An American man named Jordan Matson travelled to Syria and is now fighting ISIS. Here is a picture of him:
According to a report written by Emily Feldman:
Jordan Matson, a U.S. military veteran who quit his job to fight the Islamic State, was wounded in battle shortly after getting to Syria.
But rather than discourage other Americans from coming to the front lines, the 28-year-old from Wisconsin instead turned to Facebook, becoming an intermediary between Kurdish forces and Americans eager to join the battle against jihadi militants.
“I’m ready to stay until the end,” Matson said via Skype, wearing fatigues and a Kurdish scarf draped across his shoulders.
While ISIS recruitment efforts of Westerners is well-documented, less has been written about the other side.
Ever since reports about him began circulating early this month, Matson said many fellow U.S. veterans have reached out asking how they too can come to Syria to fight.
“Veterans did their tours of Iraq. To watch Mosul fall — and to see all that we paid to bring democracy to Iraq fall apart — is hard,” Matson said from a Kurdish military base in northeastern Syria. “Many other veterans are upset.”
The conflict that began in Syria and has now spread into Iraq has been brutal. Tens of thousands have been killed, and hundreds of thousands of men, women and children are on the run. The militant group is holding thousands hostage inside ISIS territory, where it has revived the practice of slavery. Prospects for any rescue are bleak.
Matson recently posted a message to his Facebook page, urging prospective fighters to “be patient as the outcry to join the fight is immense.”
Currently, there are only four known Americans fighting alongside the Kurds in northeastern Syria, according to Kurdish journalist Sinan Cudi. But Matson expects many more to be on their way. “They’re coming,” he said.
Matson had been working odd jobs in Wisconsin — most recently for a food packaging company — when ISIS began its rampage through northern Iraq.
“They were killing Christians, so many innocent people, driving minorities out of their homes,” he recalled.
When ISIS beheaded the American journalist James Foley in August, Matson decided to go to Syria to fight the radical group. And getting there was surprisingly easy. Matson simply combed the Internet to find groups he could join in the battle and eventually settled on the Kurdish group known as YPG.

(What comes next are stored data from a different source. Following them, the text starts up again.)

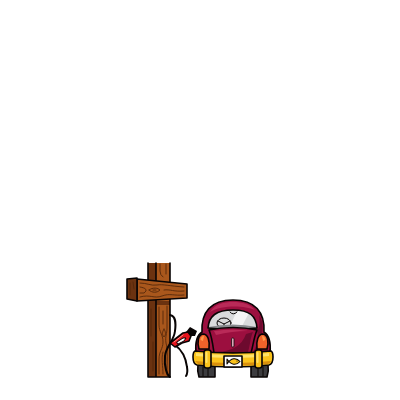
<!DOCTYPE html>
<html lang="en">
<head>
<meta charset="utf-8">
<title>Cross filling station</title>
<style>
:root {
  --paper: #ffffff;
  --ink: #080404;
  --wood: #a9571c;
  --wood-dark: #6b3210;
  --grain: #54270b;
  --body: #9c0f3f;
  --body-dark: #6d0a2e;
  --body-light: #b92a58;
  --glass: #d9dadc;
  --glass-light: #f4f4f5;
  --bumper: #fbc31c;
  --bumper-light: #ffe36a;
  --bumper-dark: #d98f0c;
  --lamp: #f0622a;
  --lamp-light: #ff9a4c;
  --tyre: #3c3c3f;
  --nozzle: #e5141c;
}
html, body { margin: 0; background: var(--paper); }
body { width: 400px; height: 400px; overflow: hidden; }
svg { display: block; }
.outline { stroke: var(--ink); stroke-width: 1.6; stroke-linejoin: round; stroke-linecap: round; }
.line { fill: none; stroke: var(--ink); stroke-width: 1; stroke-linecap: round; stroke-linejoin: round; }
.grain { fill: none; stroke: var(--grain); stroke-width: .9; stroke-linecap: round; }
.wood { fill: var(--wood); }
.wood-dark { fill: var(--wood-dark); }
.body { fill: var(--body); }
.body-dark { fill: var(--body-dark); }
.body-light { fill: var(--body-light); }
.tyre { fill: var(--tyre); }
.bumper { fill: var(--bumper); }
.bumper-light { fill: var(--bumper-light); }
.bumper-dark { fill: var(--bumper-dark); }
.lamp { fill: var(--lamp); }
.lamp-light { fill: var(--lamp-light); }
.nozzle { fill: var(--nozzle); }
.paper { fill: var(--paper); }
.ink { fill: var(--ink); }
</style>
</head>
<body>
<svg width="400" height="400" viewBox="0 0 400 400" role="img" aria-label="A car seen from behind, refuelling from a wooden cross">
  <defs>
    <clipPath id="window-shape"><path d="M208 328C209 316 216 310 233 310S256 316 257 328Q233 331 208 328Z"/></clipPath>
    <g id="rear-lamp">
      <path class="lamp outline" d="M199 349C197 342 198 335 203 334C208 334 210 341 209 349Z"/>
      <path class="lamp-light" d="M200.500 340C201 337 202 336 204 336L203 341Z"/>
    </g>
    <g id="overrider">
      <rect class="bumper outline" x="204" y="350" width="7" height="18" rx="2.500"/>
      <rect class="bumper-light" x="205.500" y="352" width="2" height="11" rx="1"/>
    </g>
    <g id="wheel">
      <path class="tyre outline" d="M198 364H215V377H199Q197 371 198 364Z"/>
      <path class="line" d="M203 367V376M208 367V376"/>
    </g>
  </defs>

  <g id="cross">
    <rect class="wood" x="148" y="263" width="22" height="114"/>
    <rect class="wood-dark" x="148" y="263" width="8" height="114"/>
    <rect class="wood-dark" x="156" y="301" width="14" height="4"/>
    <path class="outline" fill="none" d="M148 263V377H170V263M156 263V377"/>
    <path class="grain" d="M160 264V271Q160 275 163 277M166 264V274M159 307V325C159 332 163 334 163 342C163 349 159 351 159 359V374M167 306V328C167 334 165 336 166 343C168 350 167 362 167 375M163 311V324M163 352C161 359 163 366 163 374M164 329C162 332 162 335 164 337C166 335 166 332 164 329"/>
    <path class="grain" d="M151 309V336M153 342V371"/>
    <path class="wood outline" d="M137 279L187 284V298L137 301Z"/>
    <path class="wood-dark outline" d="M127 279L137 278V301L127 299Z"/>
    <path class="grain" d="M140 283C147 283 151 286 157 285S169 286 184 287M140 297C150 294 154 299 162 296S174 296 184 295M140 287C146 288 148 290 144 293L140 293M149 290C153 287 158 288 160 290C157 293 152 293 149 290M164 290C170 289 174 292 184 291M153 290H156M130 283V295M133 282L134 289"/>
  </g>

  <g id="car">
    <use href="#wheel"/>
    <use href="#wheel" transform="translate(466 0) scale(-1 1)"/>
    <path class="body outline" d="M202 332C201 312 211 300 233 300S265 312 264 332C270 336 271 343 270 353H196C195 343 196 336 202 332Z"/>
    <path class="body-light" d="M210 312C215 304 224 302 233 302C242 302 250 304 255 310C244 305 221 305 210 312Z"/>
    <path class="body-dark" d="M259 315C263 321 263 327 262 333C267 337 269 344 268 352H253C258 344 259 338 257 331C260 327 260 321 259 315Z"/>

    <g id="rear-window">
      <path fill="var(--glass)" d="M208 328C209 316 216 310 233 310S256 316 257 328Q233 331 208 328Z"/>
      <g clip-path="url(#window-shape)">
        <path fill="var(--glass-light)" d="M238 309L228 330H240L251 309Z"/>
        <ellipse class="line" cx="224" cy="323" rx="7" ry="5"/>
        <path class="line" d="M218 321L224 324L230 321M224 324V329M230 312Q233 316 237 312"/>
        <path fill="#87898d" d="M208 327Q233 322 257 327V331H208Z"/>
      </g>
      <path class="outline" fill="none" d="M208 328C209 316 216 310 233 310S256 316 257 328Q233 331 208 328Z"/>
    </g>

    <g id="engine-lid">
      <path class="body outline" d="M209 330Q233 325 257 330C254 337 253 346 251 353H214C213 346 212 337 209 330Z"/>
      <path class="body-light" d="M214 331Q233 328 248 331Q232 331 216 335Z"/>
      <path class="body-dark" d="M253 332C250 339 250 346 248 352H217Q240 351 246 334Z"/>
      <rect x="231.500" y="338" width="2.500" height="9" rx="1" fill="#d7a8b7" stroke="var(--ink)" stroke-width=".7"/>
    </g>

    <use href="#rear-lamp"/>
    <use href="#rear-lamp" transform="translate(466 0) scale(-1 1)"/>

    <g id="bumper">
      <path class="bumper outline" d="M195 351Q193 352 193 357Q193 364 197 365Q233 369 269 365Q273 364 273 357Q273 352 271 351Q233 355 195 351Z"/>
      <path class="bumper-light" d="M196 353Q233 357 269 353V356Q233 360 196 356Z"/>
      <path class="bumper-dark" d="M195 361Q233 365 271 361Q270 364 268 364Q233 367 198 364Z"/>
      <use href="#overrider"/>
      <use href="#overrider" x="51"/>
    </g>

    <g id="number-plate">
      <rect class="paper outline" x="224" y="356" width="18" height="11"/>
      <path d="M227 359C231 365 236 366 240 361.500C236 357 231 358 227 364Z" fill="var(--bumper)" stroke="var(--ink)" stroke-width="1.100" stroke-linejoin="round"/>
      <circle class="ink" cx="237" cy="361" r=".6"/>
    </g>
  </g>

  <g id="fuel-pump">
    <path fill="none" stroke="var(--ink)" stroke-width="2" stroke-linecap="round" d="M170 315C176 316 176 323 175 331C174 341 166 346 165 356C164 367 167 375 170 377M175 345C182 350 186 359 187 367Q188 373 186 376"/>
    <path class="ink" d="M186 332L190 327L197 331L195 336L188 336Z"/>
    <path class="nozzle outline" d="M170 343L183 333L188 332L191 336L189 341L182 343L175 347Z"/>
    <path class="paper" d="M177 342L183 338L186 338L184 341L178 344Z"/>
    <path class="line" d="M177 342L183 338L186 338L184 341L178 344Z"/>
    <path fill="none" stroke="#ff8d85" stroke-width="1" stroke-linecap="round" d="M174 342L183 335"/>
  </g>
</svg>
</body>
</html>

The YPG had been fighting to push the radical militants from the Kurdish northeast of the country since 2013. Since mid-September, its fighters, who number both men and women, have gained international attention by taking a stand against the more heavily armed ISIS fighters in the town of Kobani.
With just a pair of boots, a change of clothes and five sticks of deodorant in his bag — “I wanted to be prepared,” he said — Matson boarded a flight from Chicago to Istanbul, the gateway for many foreigners who have crossed into Syria to fight.

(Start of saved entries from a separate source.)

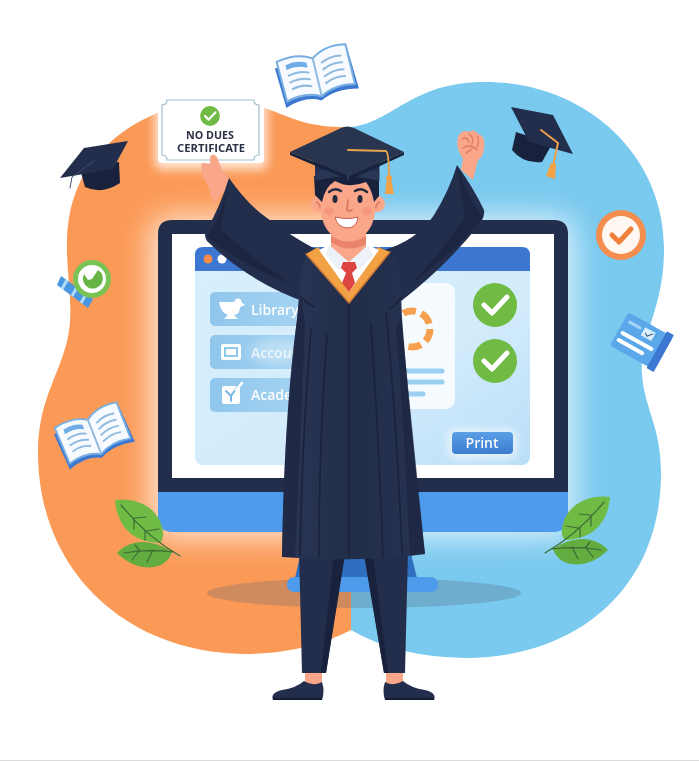
<!DOCTYPE html>
<html lang="en">
<head>
<meta charset="utf-8">
<title>No Dues Certificate</title>
<style>
:root{--orange:#fb9a57;--sky:#7ac9ef;--navy:#232e4c;--navy-dark:#18223c;--navy-light:#34405f;--blue:#4d9bea;--blue-deep:#3c78d2;--green:#70bb44;--skin:#f9a689;--skin-dark:#ee8a70;--gold:#f2a145;--white:#fff}
html,body{margin:0;width:699px;height:761px;overflow:hidden;background:var(--white)}
svg{display:block}
text{font-family:"Open Sans","Noto Sans",sans-serif;font-weight:600}
.navy{fill:var(--navy)}.dark{fill:var(--navy-dark)}.light{fill:var(--navy-light)}
.blue{fill:var(--blue)}.deep{fill:var(--blue-deep)}.green{fill:var(--green)}
.skin{fill:var(--skin)}.gold{fill:var(--gold)}.white{fill:var(--white)}
.line{fill:none;stroke-linecap:round;stroke-linejoin:round}
.fold{stroke:var(--navy-dark);stroke-width:1.5}
.menu-label{font-size:14px;fill:var(--white)}
.certificate-title{font-size:10.5px;font-weight:700;fill:#2a3145;text-anchor:middle}
</style>
</head>
<body>
<svg width="699" height="761" viewBox="0 0 699 761" role="img" aria-label="Happy graduate holding a no dues certificate in front of a computer">
<defs>
  <filter id="glow" x="-30%" y="-30%" width="160%" height="160%"><feGaussianBlur stdDeviation="15"/></filter>
  <filter id="soft" x="-30%" y="-30%" width="160%" height="160%"><feGaussianBlur stdDeviation="5"/></filter>
  <linearGradient id="panel-fill" x1="0" y1="0" x2="1" y2="1"><stop offset="0" stop-color="#d8effc"/><stop offset=".6" stop-color="#d3ecfb"/><stop offset="1" stop-color="#b9def8"/></linearGradient>
  <linearGradient id="menu-fill"><stop offset="0" stop-color="#8fc6ec"/><stop offset="1" stop-color="#a9d6f3"/></linearGradient>
  <linearGradient id="print-fill" x1="0" y1="0" x2="0" y2="1"><stop offset="0" stop-color="#5b9fe6"/><stop offset="1" stop-color="#3b7cd0"/></linearGradient>
  <linearGradient id="gown-fill"><stop offset="0" stop-color="#2b3655"/><stop offset=".5" stop-color="#222d4a"/><stop offset="1" stop-color="#283352"/></linearGradient>
  <clipPath id="blob-clip">
    <path id="orange-blob" d="M351 127C310 128 295 119 270 110C200 85 118 116 84 174C52 233 76 284 69 331C63 371 38 397 38 452C38 575 131 654 247 654Q307 653 351 630Z"/>
    <path id="sky-blob" d="M351 127C394 122 411 82 485 82C585 82 664 154 664 249C664 310 639 336 642 374C644 408 661 426 661 473C661 590 575 658 465 658Q397 657 351 630Z"/>
  </clipPath>
  <g id="done-badge"><circle class="green" r="22"/><path class="line" d="M-11 0L-3 8L12-8" stroke="#fff" stroke-width="5"/></g>
  <g id="open-book">
    <path class="deep" d="M-39-14L-36 27Q-15 19 0 27Q16 18 39 23L36-18Z"/>
    <path d="M-36-20Q-15-25 0-16Q15-27 35-23L36 18Q16 14 1 23Q-15 15-34 21Z" fill="#f7fbff" stroke="#78afe2" stroke-width="2"/>
    <path class="line" d="M0-16L1 22M-27-4Q-16-7-7-3M-27 3Q-16 0-7 4M-26 10Q-16 7-7 11M8-10Q18-15 28-13M8-3Q18-8 28-6M8 4Q18-1 28 1M8 11Q18 6 28 8" stroke="#8fb9de" stroke-width="2"/>
    <path d="M-28-15Q-17-18-7-13V-8Q-17-13-28-10Z" fill="#6fabe5"/>
  </g>
  <g id="leaf">
    <path d="M115 500C136 497 157 507 162 527Q165 538 160 543C132 542 117 526 115 500Z"/>
    <path d="M117 553C131 538 153 539 172 552C166 571 138 574 117 553Z" fill="#63ad40"/>
    <path class="line" d="M121 505Q147 537 180 556M124 553Q148 549 173 552M134 518L134 529M145 530L145 540M135 518L146 517M147 531L159 529M139 551L132 560M153 550L147 562M140 551L135 545" stroke="#3d6b36" stroke-width="1.2"/>
  </g>
</defs>

<g id="backdrop">
  <use href="#orange-blob" fill="var(--orange)"/>
  <use href="#sky-blob" fill="var(--sky)"/>
  <g clip-path="url(#blob-clip)">
    <rect x="150" y="216" width="425" height="322" rx="20" fill="#fff" opacity=".75" filter="url(#glow)"/>
    <rect x="154" y="94" width="114" height="76" rx="8" fill="#fff" opacity=".7" filter="url(#soft)"/>
  </g>
</g>

<g id="monitor">
  <ellipse cx="364" cy="593" rx="157" ry="15" fill="#4b5a70" opacity=".25"/>
  <path d="M306 530H405L417 578H295Z" fill="#2f6fc0"/>
  <rect class="blue" x="287" y="577" width="151" height="15" rx="7"/>
  <path d="M158 488H568V517Q568 532 553 532H173Q158 532 158 517Z" fill="#4d9bea"/>
  <path class="navy" d="M172 220H554Q568 220 568 234V492H158V234Q158 220 172 220Z"/>
  <rect class="white" x="172" y="234" width="382" height="244"/>
  <rect x="195" y="248" width="335" height="217" rx="8" fill="url(#panel-fill)"/>
  <path class="deep" d="M203 247H522Q530 247 530 255V271H195V255Q195 247 203 247Z"/>
  <circle cx="208" cy="259" r="4.5" fill="#f58a4b"/><circle class="white" cx="222" cy="259" r="4.5"/><circle cx="236" cy="259" r="4.5" fill="#8ecbf4"/>
</g>

<g id="department-menu">
  <g fill="url(#menu-fill)">
    <rect x="210" y="292" width="110" height="34" rx="5"/>
    <rect x="210" y="335" width="110" height="34" rx="5"/>
    <rect x="210" y="378" width="110" height="34" rx="5"/>
  </g>
  <ellipse cx="278" cy="352" rx="28" ry="13" fill="#fff" opacity=".3" filter="url(#soft)"/>
  <path class="white" d="M219 302H241L245 305L240 307Q240 314 234 315L238 319H224L228 315Q221 313 219 302Z"/>
  <circle class="white" cx="238" cy="302" r="3.5"/>
  <rect class="white" x="221" y="344" width="20" height="16" rx="2"/>
  <rect x="225" y="348" width="12" height="8" fill="none" stroke="#8fc6ec" stroke-width="2"/>
  <rect class="white" x="222" y="386" width="18" height="18" rx="2"/>
  <path class="line" d="M226 391L231 396L238 386M231 396V401" stroke="#77b7e5" stroke-width="2"/>
  <path class="line" d="M236 390L242 383" stroke="#fff" stroke-width="2.5"/>
  <text class="menu-label" x="251" y="315">Library</text>
  <text class="menu-label" x="251" y="358" opacity=".75">Accounts</text>
  <text class="menu-label" x="251" y="400">Academic</text>
</g>

<g id="status-panel">
  <rect x="340" y="283" width="115" height="126" rx="9" fill="#f5fbff"/>
  <circle cx="412" cy="329" r="18" fill="none" stroke="#f7a04f" stroke-width="7" stroke-dasharray="13 5.8"/>
  <path class="line" d="M390 371H442M390 382H442M390 394H423" stroke="#9bcff3" stroke-width="5"/>
  <use href="#done-badge" x="495" y="305"/>
  <use href="#done-badge" x="495" y="361"/>
  <rect x="449" y="430" width="67" height="28" rx="5" fill="#fff" opacity=".7" filter="url(#soft)"/>
  <rect x="452" y="432" width="61" height="22" rx="4" fill="url(#print-fill)"/>
  <text class="menu-label" x="482" y="448" text-anchor="middle">Print</text>
</g>

<g id="plants" class="green">
  <use href="#leaf"/>
  <use href="#leaf" transform="translate(725 -3) scale(-1 1)"/>
</g>

<g id="floating-items">
  <use href="#open-book" transform="translate(316 74) rotate(-12)"/>
  <use href="#open-book" transform="translate(93 434) rotate(-20) scale(.94)"/>
  <g id="left-cap">
    <path class="dark" d="M80 169L85 187Q102 195 120 183L119 162Z"/>
    <path class="navy" d="M60 178L84 148L128 141L113 169Z"/>
    <path class="line" d="M95 160L72 177L70 188" stroke="#43506e"/>
  </g>
  <g id="right-cap">
    <path class="dark" d="M516 132L512 150Q523 164 542 162L552 144Z"/>
    <path class="navy" d="M511 107L553 115L573 154L529 142Z"/>
    <path class="line" d="M541 130L558 143L553 166" stroke="#eca04a" stroke-width="2"/>
    <path class="gold" d="M551 163L556 164L555 179L546 176Z"/>
  </g>
  <g id="diploma">
    <path d="M61 276L93 299L88 308L57 285Z" fill="#4798e0"/>
    <path d="M67 280L62 289M77 287L72 296M86 294L81 303" stroke="#b4dcf8" stroke-width="3"/>
    <circle cx="92" cy="279" r="19" fill="#79c354"/><circle cx="92" cy="279" r="14" fill="#fff"/>
    <path d="M92 279L98 270A10 10 0 1 1 84 274L88 280Z" fill="#65b444"/>
  </g>
  <g id="orange-check">
    <circle cx="621" cy="235" r="25" fill="#f48d4d"/><circle cx="621" cy="235" r="19" fill="#fff8f2"/>
    <path class="line" d="M612 235L619 242L631 229" stroke="#f07f3c" stroke-width="5"/>
  </g>
  <g id="library-card" transform="translate(641 341) rotate(29)">
    <rect x="-25" y="-19" width="51" height="38" rx="3" fill="#5aa7ea"/>
    <path class="deep" d="M18-21H26V21H18Z"/>
    <path class="line" d="M-20 2H13M-20 10H7" stroke="#fff" stroke-width="4"/>
    <path class="line" d="M-19-11H-7" stroke="#a5d4f7" stroke-width="3"/>
    <rect x="-3" y="-14" width="12" height="9" fill="#d8effc"/><path class="line" d="M0-9L3-7L7-12" stroke="#34506f"/>
  </g>
</g>

<g id="graduate">
  <g id="legs">
    <path class="skin" d="M305 668H322L322 687H305ZM386 668H403L403 687H386Z"/>
    <path class="navy" d="M299 550H345L326 673H302Z"/>
    <path class="navy" d="M364 550H408L405 673H384Z"/>
    <path class="dark" d="M345 555L326 673H321L334 555ZM364 555L384 673H388L373 555Z"/>
    <path class="navy" d="M304 681Q313 687 322 682Q325 691 322 700H273Q270 693 282 690Q296 688 304 681Z"/>
    <path class="navy" d="M403 681Q394 687 385 682Q382 691 385 700H434Q437 693 425 690Q411 688 403 681Z"/>
    <path d="M273 699H322M385 699H434" stroke="#141c32" stroke-width="2"/>
  </g>
  <g id="hands">
    <path class="skin" d="M207 184Q199 172 202 163L211 164L210 156Q214 151 217 158L222 170Q228 176 231 182L214 204Z"/>
    <path class="skin" d="M461 170L463 159Q454 145 459 135Q463 129 469 132Q474 128 478 134Q486 136 484 149Q483 157 478 160L473 180Z"/>
    <path class="line" d="M462 139Q467 136 469 142M469 134Q475 138 472 144M477 136Q480 141 477 147M463 148Q470 143 477 150M466 153L472 149" stroke="#df7962" stroke-width="1.4"/>
  </g>
  <g id="gown">
    <path class="navy" d="M229 178Q248 205 267 218Q289 235 317 250L308 303Q250 283 207 241Q203 235 207 229Q220 207 229 178Z"/>
    <path class="navy" d="M457 165Q473 187 484 210Q485 216 481 222Q450 263 400 302L381 251Q417 241 434 215Q449 191 457 165Z"/>
    <path d="M229 178Q222 217 207 236Q239 264 292 284Q242 251 221 229ZM457 165Q468 199 483 218Q453 253 409 286Q445 249 465 217Z" fill="#18223c" opacity=".6"/>
    <path d="M315 248Q346 256 381 248Q397 254 400 271L402 318Q409 410 425 554Q354 563 282 557Q284 420 297 319L301 272Q303 256 315 248Z" fill="url(#gown-fill)"/>
    <path class="dark" d="M296 327L301 293L305 327L295 557H282Q284 420 296 327ZM401 317L425 554L410 556Q404 420 396 330Z" opacity=".55"/>
    <path class="line fold" d="M349 302V558M327 335Q319 440 319 557M371 325Q379 440 383 557M311 329Q302 440 300 556M386 312Q397 426 402 554M401 298Q395 307 389 309M300 296Q309 305 314 307"/>
    <path class="gold" d="M318 247L306 254L349 303L390 252L378 247L349 283Z"/>
    <path class="line" d="M306 254L349 303L390 252" stroke="#c97732" stroke-width="1.5"/>
  </g>
  <g id="collar">
    <path class="skin" d="M331 224H366V248L349 263L331 248Z"/>
    <path d="M331 236Q348 247 366 236V244Q348 254 331 242Z" fill="#e9836a"/>
    <path class="white" d="M329 245L319 250L349 292L379 250L368 245L349 263Z"/>
    <path d="M349 262L329 245L326 255L339 270ZM349 262L368 245L373 255L359 270Z" fill="#edf2f8"/>
    <path d="M343 262H355L357 268L352 273L355 283L349 292L342 283L346 273L341 268Z" fill="#dc4540"/>
  </g>
  <g id="head">
    <circle class="skin" cx="319" cy="204" r="8"/><circle class="skin" cx="377" cy="204" r="8"/>
    <path class="line" d="M316 202Q320 203 320 208M380 202Q376 203 376 208" stroke="#df7962" stroke-width="1.5"/>
    <path class="skin" d="M321 177H375V213Q371 239 348 241Q325 239 321 213Z"/>
    <path class="dark" d="M314 176H379V196L374 202Q372 190 366 182Q349 189 335 181Q325 187 322 202L315 195Z"/>
    <path class="line" d="M329 192Q335 187 341 191M355 191Q361 187 367 192" stroke="#222a3d" stroke-width="2.4"/>
    <ellipse cx="335" cy="199" rx="2.5" ry="4" fill="#222a3d"/><ellipse cx="360" cy="199" rx="2.5" ry="4" fill="#222a3d"/>
    <path class="line" d="M348 200L347 210Q349 212 352 210" stroke="#db7560" stroke-width="1.7"/>
    <ellipse cx="329" cy="211" rx="5" ry="4" fill="#f58774" opacity=".55"/><ellipse cx="367" cy="211" rx="5" ry="4" fill="#f58774" opacity=".55"/>
    <path d="M335 217Q348 220 358 217Q357 228 347 228Q337 227 335 217Z" fill="#fff" stroke="#c95e51"/>
  </g>
  <g id="graduation-cap">
    <path class="navy" d="M315 151H380L379 181Q349 171 315 181Z"/>
    <path class="light" d="M315 172Q347 164 380 172V181Q348 173 315 181Z" opacity=".45"/>
    <path class="dark" d="M290 152L349 176L404 152V155L349 180L290 155Z"/>
    <path d="M290 152L341 128Q347 125 354 128L404 152L349 176Z" fill="#29344f"/>
    <path class="line" d="M348 150L386 151Q389 153 389 178" stroke="#e8a34d" stroke-width="2"/>
    <path class="line" d="M348 176V179" stroke="#43506e"/>
    <circle class="gold" cx="389" cy="178" r="3"/><path class="gold" d="M387 179H391L394 194H385Z"/>
  </g>
</g>

<g id="certificate">
  <rect x="158" y="96" width="106" height="67" rx="4" fill="#fff"/>
  <path d="M167 100H254Q254 105 259 105V155Q254 155 254 160H167Q167 155 162 155V105Q167 105 167 100Z" fill="#fff" stroke="#a2bfcc" stroke-width="1.2"/>
  <use href="#done-badge" transform="translate(210 116) scale(.45)"/>
  <text class="certificate-title" x="210" y="139" textLength="48" lengthAdjust="spacingAndGlyphs">NO DUES</text>
  <text class="certificate-title" x="211" y="152" textLength="68" lengthAdjust="spacingAndGlyphs">CERTIFICATE</text>
  <path class="skin" d="M210 168L210 157Q213 152 217 157L221 168Z"/>
</g>
<path id="bottom-rule" d="M0 760.5H699" stroke="#dcdcdc"/>
</svg>
</body>
</html>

Rather than continue to the southern province of Hatay, a popular destination for prospective jihadis, he set off for the southeastern city of Diyarbakir, the so-called Kurdish capital of Turkey. Once there, he met the YPG contacts he had met online, who took him across the border — and into the war.
Soon after, Matson was struck by an ISIS mortar which caused minor injuries to his foot and eye and was brought to a hospital. Despite the language barrier, Kurdish families came to check on him and other wounded soldiers every day, eating dinner with them as if they were part of “a big, extended family.”